- "I think one of the things you need to look at in a local community is whether or not you can get test results, because if you can't get test results back in a timely fashion, you really don't have a way to detect whether there is an outbreak in the community or in the school. And while we do need to lean forward and try to open our schools because it's important to children, we need to prevent outbreaks from happening in the schools. We can't just let the infection run rampant inside the schools. And having good testing in place is going to be a critical tool. I talked to the CEO of LabCorp yesterday. They've gotten caught up. They're doing about 175,000 tests a week. They're going to be returning test results maybe within two or three days right now. Hopefully, Quest will get caught up as well. But if we do have other major epidemics, other major hotspots emerge, the testing system can become strained again. We're heading towards about 750,000 tests a day and will probably be at a million by the end of this month. So we have a lot of testing capacity. The problem is when you have these major epidemics in multiple regions of the country, it can strain the system."
- Why it matters: Without explicit guidelines on when schools should close due to a potential coronavirus outbreak, parents and school administrators are left filling the gap for the administration's top medical minds in keeping their children safe.
5. Woods: National registry needed for COVID testing supplies
- Atrium Health CEO Eugene Woods has medical facilities in the Carolinas and Georgia. He that COVID-19 testing results are delayed due to shortages of reagents to process the tests. Woods asked Congress last week to get the federal government to help create a national registry to distribute supplies to hot spots around the country. Woods also said he appealed to have health care workers be at the front of the line once a COVID-19 vaccine is approved.
- What Woods said: "Yes, we have asked that health care workers throughout the country, especially in the hot spot areas, be- be- be at the front of the line together with essential workers, including teachers and- and so forth. So we've already made that- that request. The challenge, and I shared this with the- the Senate committee is that, you know, even when we have the flu, a flu season, 40% of Americans say they're not going to get vaccinated. And so what you heard in my testimony was that I do think we need to launch a national campaign, national PSA that really talks about the benefits of vaccination."
- What it matters: A national registry could play the role of oversight in a constantly evolving pandemic that is lacking at the moment.
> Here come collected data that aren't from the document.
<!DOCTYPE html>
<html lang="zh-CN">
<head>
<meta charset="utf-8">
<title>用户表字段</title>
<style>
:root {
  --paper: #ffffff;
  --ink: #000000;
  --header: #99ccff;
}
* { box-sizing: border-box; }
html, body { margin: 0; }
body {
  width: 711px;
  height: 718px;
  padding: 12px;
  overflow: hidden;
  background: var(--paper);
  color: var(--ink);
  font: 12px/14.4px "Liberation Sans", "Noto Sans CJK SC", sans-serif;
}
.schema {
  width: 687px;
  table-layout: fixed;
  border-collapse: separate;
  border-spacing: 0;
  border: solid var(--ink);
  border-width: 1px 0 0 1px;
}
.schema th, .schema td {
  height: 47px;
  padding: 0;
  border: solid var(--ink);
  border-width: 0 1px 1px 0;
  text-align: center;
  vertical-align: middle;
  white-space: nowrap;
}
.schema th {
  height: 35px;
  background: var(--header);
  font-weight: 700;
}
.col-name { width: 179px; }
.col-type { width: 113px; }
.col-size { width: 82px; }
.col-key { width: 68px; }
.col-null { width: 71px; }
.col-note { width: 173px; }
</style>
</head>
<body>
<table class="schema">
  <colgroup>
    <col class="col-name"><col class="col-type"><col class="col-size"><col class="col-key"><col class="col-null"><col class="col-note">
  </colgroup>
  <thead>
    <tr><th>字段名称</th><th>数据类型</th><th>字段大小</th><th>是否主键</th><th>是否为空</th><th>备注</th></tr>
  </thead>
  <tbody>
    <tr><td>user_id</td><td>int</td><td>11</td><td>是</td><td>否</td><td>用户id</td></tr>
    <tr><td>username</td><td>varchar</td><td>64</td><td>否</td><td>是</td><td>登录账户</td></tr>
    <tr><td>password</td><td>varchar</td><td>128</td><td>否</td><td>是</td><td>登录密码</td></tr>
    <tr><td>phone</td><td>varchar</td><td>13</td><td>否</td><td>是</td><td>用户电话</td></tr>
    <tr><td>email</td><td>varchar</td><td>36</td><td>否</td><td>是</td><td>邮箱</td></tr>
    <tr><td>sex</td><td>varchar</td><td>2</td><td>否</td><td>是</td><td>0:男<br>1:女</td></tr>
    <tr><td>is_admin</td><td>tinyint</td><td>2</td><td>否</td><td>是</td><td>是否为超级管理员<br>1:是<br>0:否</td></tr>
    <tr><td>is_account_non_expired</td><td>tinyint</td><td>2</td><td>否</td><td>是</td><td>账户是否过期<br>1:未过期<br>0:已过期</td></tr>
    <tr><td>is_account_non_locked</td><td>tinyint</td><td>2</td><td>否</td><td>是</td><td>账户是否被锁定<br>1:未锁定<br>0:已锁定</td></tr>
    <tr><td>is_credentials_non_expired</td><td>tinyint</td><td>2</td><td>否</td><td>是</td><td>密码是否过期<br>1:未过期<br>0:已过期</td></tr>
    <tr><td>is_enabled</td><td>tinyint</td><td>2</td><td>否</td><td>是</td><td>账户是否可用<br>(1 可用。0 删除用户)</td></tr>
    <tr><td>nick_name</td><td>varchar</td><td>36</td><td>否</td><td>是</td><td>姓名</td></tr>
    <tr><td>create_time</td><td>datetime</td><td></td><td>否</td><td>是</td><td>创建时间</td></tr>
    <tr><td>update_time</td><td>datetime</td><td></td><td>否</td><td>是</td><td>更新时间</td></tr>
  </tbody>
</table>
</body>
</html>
As hospitals change their need -- more patients vs less -- so too should testing and medical supplies to combat the ongoing epidemic.
ICYMI: 100 days to go: Biden leads in key state of Michigan
- Yes, there's an election still happening, and it's getting closer every week. CBS News' latest Battleground Tracker looked at national trends and the presidential race in two Midwestern states, Ohio and Michigan. President Trump won both in 2016 and our results today show Ohio is competitive.
- What the polls show: President Trump is up 46 to Biden's 45. But in Michigan, former Vice President Joe Biden leads. He's up 48 to 42.
- Why it matters, from Salvanto and the team: Some elections are just about "the economy," but despite the downturn, 2020 is about much more; there's just too much else happening. And while there's no big edge for either President Trump or former Vice President Joe Biden regarding who can revive the nation's economic fortunes, we do see glaring divisions over the matters shaping the nation's cultural and race relations and public health, all of which are strongly tied to vote, and which as of now accrue to Joe Biden's advantage.
- Read more of their latest polling